Secondly, I would change the presentation of your "is it safe" FAQ. Yes, I am comfortable with Amazon or Gmail storing my information, putting it on the web. But why should I trust YOU? It may be abstractly safe, but what reassurance do I have that YOU won't rip me off?
And, finally, how will you do this? Are you writing adapters that call each of the relative services' API to update information? What about my local credit union without an API? Will you tell my grandma that I moved?
As a possible solution to the above, you might want to seriously consider tying in with something like PostalMethods' API (http://www.postalmethods.com/postal-api). There's an addt'l revenue source opportunity as well; have people enter the info of everyone they want notified, and you can send snail mail to those w/o an API.
LifeThunder is a central point of management for your personal information; when your address / credit card expiration / preferred contact email / etc change, we update all of your service providers (e.g. NetFlix, newspapers, Amazon, utilities, PayPal, etc) at once so that you don't have to notify them individually.

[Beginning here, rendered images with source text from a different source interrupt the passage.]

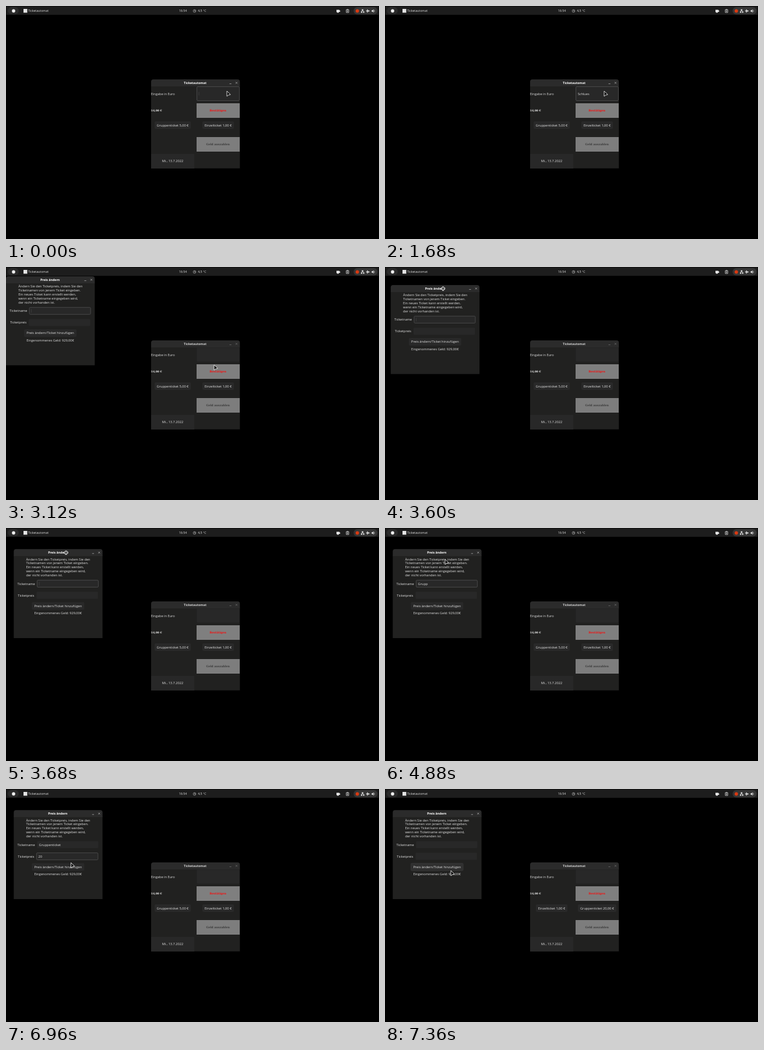
These frames come from a looping animation (640x400 px, 7440 ms). An HTML page:

```html
<!DOCTYPE html>
<html lang="de">
<head>
<meta charset="utf-8">
<title>Ticketautomat</title>
<style>
  html, body { margin: 0; width: 100%; height: 100%; overflow: hidden; background: #000; }
  svg { display: block; width: 640px; height: 400px; }
  text { font: 5.65px "Open Sans", "Noto Sans", sans-serif; fill: #e2e2e2; white-space: pre; }
  .mid { text-anchor: middle; }
  .bar { font-size: 5.25px; }
  .title { font-size: 5.3px; font-weight: 700; fill: #fff; text-anchor: middle; }
  .back .title { fill: #d2d2d2; }
  .bold { font: 700 4.75px "DejaVu Serif", serif; }
  .head { fill: #2b2b2b; }
  .body { fill: #212120; }
  .field { fill: #282828; }
  .field.focus { stroke: #484848; }
  .btn { fill: #292929; }
  .btn.hover { fill: #303030; stroke: #3a3a3a; stroke-width: .6; }
  .line { fill: none; stroke: #ddd; stroke-width: .8; }
  .controls { fill: none; stroke: #bbb; stroke-width: .7; }
  .back .controls { stroke: #777; }
  .caret { stroke: #4a4a4a; stroke-width: .6; }
</style>
</head>
<body>
<svg viewBox="0 0 640 400">
  <defs>
    <g id="frame">
      <path class="body" d="M0 11H152.3V152.8H0Z"/>
      <path class="head" d="M0 12V4Q0 0 4 0H148.3Q152.3 0 152.3 4V12Z"/>
    </g>
    <path id="controls" d="M134.5 7.5h3.2M145 4.4l3 3m0-3l-3 3"/>
  </defs>
  <rect width="640" height="400"/>

  <g id="panel">
    <rect x=".6" y=".6" width="638.8" height="14.6" fill="#1d1d1d"/>
    <rect x="3" y="2" width="19" height="12" rx="6" fill="#2b2b2b"/>
    <circle cx="13" cy="8.4" r="2.8" fill="#eee"/>
    <rect x="30" y="5" width="6.5" height="6.5" fill="#e4e4e4"/>
    <text class="bar" x="38" y="10.3">Ticketautomat</text>
    <text class="bar" x="296.8" y="10.3">16:54</text>
    <circle class="line" cx="323.5" cy="8.5" r="2.3" style="stroke:#aaa"/>
    <path class="line" d="M323.5 7v1.6h1.6" style="stroke:#aaa"/>
    <text class="bar" x="329.3" y="10.3">4,5 °C</text>
    <path d="M567 6.5h5v1h1.3v2.6h-1.6l-1 1.3h-2.2l-1.5-1.5z" fill="#e8e8e8"/>
    <path class="line" d="M583.9 6.2h4.2v5h-4.2zM585 6h2M585 8h2M585 9.5h2"/>
    <rect x="596.5" y="2" width="41" height="12.5" rx="6.2" fill="#363636"/>
    <circle cx="602.8" cy="8.5" r="2.9" fill="#d93a12"/>
    <path d="M610.5 5.7h2.6v2h-2.6zM609 9.4h2.2v2H609zM612.6 9.4h2.2v2h-2.2z" fill="#eee"/>
    <path class="line" d="M611.8 7.5v1.2M610.1 9.7v-1h3.6v1" style="stroke-width:.6"/>
    <path d="M618 7l.9 1h1.4l-1-2.3h.9l1.9 2.3h1.8q.8.5 0 1h-1.8l-1.9 2.3h-.9l1-2.3h-1.4l-.9 1z" fill="#eee"/>
    <path d="M627.3 7.4h1.4l1.8-1.7v5.6l-1.8-1.7h-1.4z" fill="#eee"/>
    <path class="line" d="M631.6 6.6q1.6 1.9 0 3.8"/>
  </g>

  <g id="shop" transform="translate(249 126)">
    <use href="#frame"/>
    <use class="controls" href="#controls"/>
    <text class="title" x="75.6" y="8">Ticketautomat</text>
    <text x="-.3" y="26.7">Eingabe in Euro</text>
    <g id="amount"></g>
    <text class="bold" x="-.2" y="55.4" style="font-size:4.5px;fill:#eee">14,00 €</text>
    <rect x="78" y="41" width="74" height="25" fill="#7f7f7f"/>
    <text class="bold mid" x="114.7" y="55.3" style="fill:#f41010">Bestätigen</text>
    <rect id="leftBox" class="btn" y="72" height="13" rx="2"/>
    <text id="left" class="mid" x="37" y="80.5"></text>
    <rect id="rightBox" class="btn" y="72" height="13" rx="2"/>
    <text id="right" class="mid" x="115" y="80.5"></text>
    <rect x="78" y="99" width="74" height="25" fill="#7d7d7d"/>
    <text class="bold mid" x="114.7" y="113.2" style="fill:#3a3a3a">Geld auszahlen</text>
    <rect class="field" y="128" width="74" height="25"/>
    <text class="mid" x="37" y="142.4">Mi., 13.7.2022</text>
  </g>

  <g id="admin">
    <use href="#frame"/>
    <use class="controls" href="#controls"/>
    <text class="title" x="75.6" y="8.2">Preis ändern</text>
    <g id="hint"></g>
    <text x="6.2" y="61.4">Ticketname</text>
    <g id="name"></g>
    <text x="7" y="81.4">Ticketpreis</text>
    <g id="price"></g>
    <rect id="save" class="btn" x="31" y="91" width="90" height="13" rx="2"/>
    <text class="mid" x="76" y="99.4">Preis ändern/Ticket hinzufügen</text>
    <text class="mid" x="76" y="111.7">Eingenommenes Geld: 929,00€</text>
  </g>

  <g id="pointer">
    <path id="arrow" d="M0 0V9L2.5 7L6.2 6Z" fill="#0c0c0c" stroke="#fff" stroke-width=".8" stroke-linejoin="round"/>
    <g id="grab" fill="none">
      <path d="M-3.6 0H3.6M0-3.6V3.6" stroke="#fff" stroke-width="3"/>
      <path d="M-3 0H3M0-3V3" stroke="#000" stroke-width="1.1"/>
    </g>
  </g>
</svg>
<script>
const LOOP = 7440, STEP = 80;
const OPEN = 3040, DRAG = 3440, DROP = 3680, SAVE = 7200;
const $ = id => document.getElementById(id);
const show = (el, on) => { el.style.display = on ? '' : 'none'; };

// [time, x, y]
const pointerPath = [
  [0, 379, 146], [1360, 379, 146], [1680, 376, 146], [2560, 376, 146],
  [2960, 361, 173], [3120, 357, 168], [DRAG, 90, 22], [DROP, 103, 42.3],
  [3760, 103, 42.3], [4160, 103, 53.6], [6480, 103, 53.6], [7120, 113, 140]
];
const windowPath = [[DRAG, 0, 16], [DROP, 13.3, 36.3]];

const amountKeys = [560, 880, 1120, 1360, 1440, 1600, 1680, 1840, 1920, 2080];
const nameKeys = [4160, 4320, 4560, 4800, 4880, 5040, 5120, 5280, 5360, 5440, 5520, 5520, 5520];
const priceKeys = [6160, 6240];

function along(path, t) {
  const i = path.findIndex(p => p[0] > t);
  if (i === 0) return path[0].slice(1);
  if (i < 0) return path[path.length - 1].slice(1);
  const [t0, x0, y0] = path[i - 1], [t1, x1, y1] = path[i];
  const u = (t - t0) / (t1 - t0), k = u * u * (3 - 2 * u);
  return [x0 + (x1 - x0) * k, y0 + (y1 - y0) * k];
}

const typed = (word, keys, t) => word.slice(0, keys.filter(k => k <= t).length);

function makeField(id, x, y, w, h) {
  const mid = y + h / 2;
  $(id).innerHTML =
    `<rect class="field" x="${x + .5}" y="${y + .5}" width="${w - 1}" height="${h - 1}" rx="1.5"/>` +
    `<path class="caret" d="M${x + 4} ${mid - 3}v6"/>` +
    `<text x="${x + 3.7}" y="${mid + 2}"></text>`;
  const [box, caret, text] = $(id).children;
  return (value, focus) => {
    box.classList.toggle('focus', focus);
    show(caret, focus && !value);
    text.textContent = value;
  };
}

function setButton(id, label, center, width) {
  $(id).textContent = label;
  $(id + 'Box').setAttribute('x', center - width / 2);
  $(id + 'Box').setAttribute('width', width);
}

function place(id, [x, y]) {
  $(id).setAttribute('transform', `translate(${x.toFixed(2)} ${y.toFixed(2)})`);
}

const setAmount = makeField('amount', 78, 12, 74, 25);
const setName = makeField('name', 39.6, 52.8, 106, 13);
const setPrice = makeField('price', 38.6, 72.8, 106.4, 13);

$('hint').innerHTML = [
  'Ändern Sie den Ticketpreis, indem Sie den',
  'Ticketnamen von jenem Ticket eingeben.',
  'Ein neues Ticket kann erstellt werden,',
  'wenn ein Ticketname eingegeben wird,',
  'der nicht vorhanden ist.'
].map((s, i) => `<text x="21.2" y="${19.3 + i * 6.9}">${s}</text>`).join('');

function render(t) {
  const open = t >= OPEN, saved = t >= SAVE, dragging = t >= DRAG && t < 3760;

  $('shop').classList.toggle('back', open);
  setAmount(open ? '' : typed('Schluessel', amountKeys, t), t < 2880);
  if (saved) {
    setButton('left', 'Einzelticket 1,00 €', 37, 54);
    setButton('right', 'Gruppenticket 20,00 €', 115, 66);
  } else {
    setButton('left', 'Gruppenticket 5,00 €', 37, 62);
    setButton('right', 'Einzelticket 1,00 €', 115, 54);
  }

  show($('admin'), open);
  place('admin', along(windowPath, t));
  setName(saved ? '' : typed('Gruppenticket', nameKeys, t), open && t < 5760);
  setPrice(saved ? '' : typed('20', priceKeys, t), open && t >= 5760 && t < 7120);
  $('save').classList.toggle('hover', t >= 7040);

  place('pointer', along(pointerPath, t));
  show($('arrow'), !dragging);
  show($('grab'), dragging);
}

function tick() {
  const t = performance.now() % LOOP;
  render(Math.floor(t / STEP) * STEP);
  requestAnimationFrame(tick);
}
tick();
</script>
</body>
</html>
```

The service is in alpha; the interface is still rough, and we are looking for suggestion on what the most important parts are to improve. NOTE: At the moment we only support PayPal, Yahoo, and LiveJournal.
I'm very hesitant to give any one website that much personal information. On a side note, will you be storing passwords / otherwise how would you be updating these sites with information. I think you need to work more on how you plan on securing this information and consumer trust.
I am not sure here but none of the screens except index and forums works for me. It just renders blank. I used both Safari and Chrome. Renders fine in Firefox. Even for Alpha, it's just basic navigation. Should fix that, I nearly gave up after it didn't work in two browsers.
Anyway, I like the idea but I am not sure I would trust anyone with all my personal information. Some people might. Security is key point here and it should be stressed out why people should trust you.
This is a really fantastic idea... I love it. I didn't sign up though, first the site doesn't give me any confidence that my information would be safe with you, and It doesn't tell me how I can be sure you updated my information. I think a better design, and some more up front info on how it works would really improve it. Once again though, lots of potential with the idea.
Enumerate all of the methods/protocols/whatever that you employ in keeping our information secure. Most (all?) of the site seems to be behind https, so that's a decent start. Are you PCI compliant? How to you store and encrypt our data? Obviously, you don't have to divulge the secret sauce here, but something more than what the FAQ outlines would be a good start. 37s has a decent go at a security page: http://37signals.com/security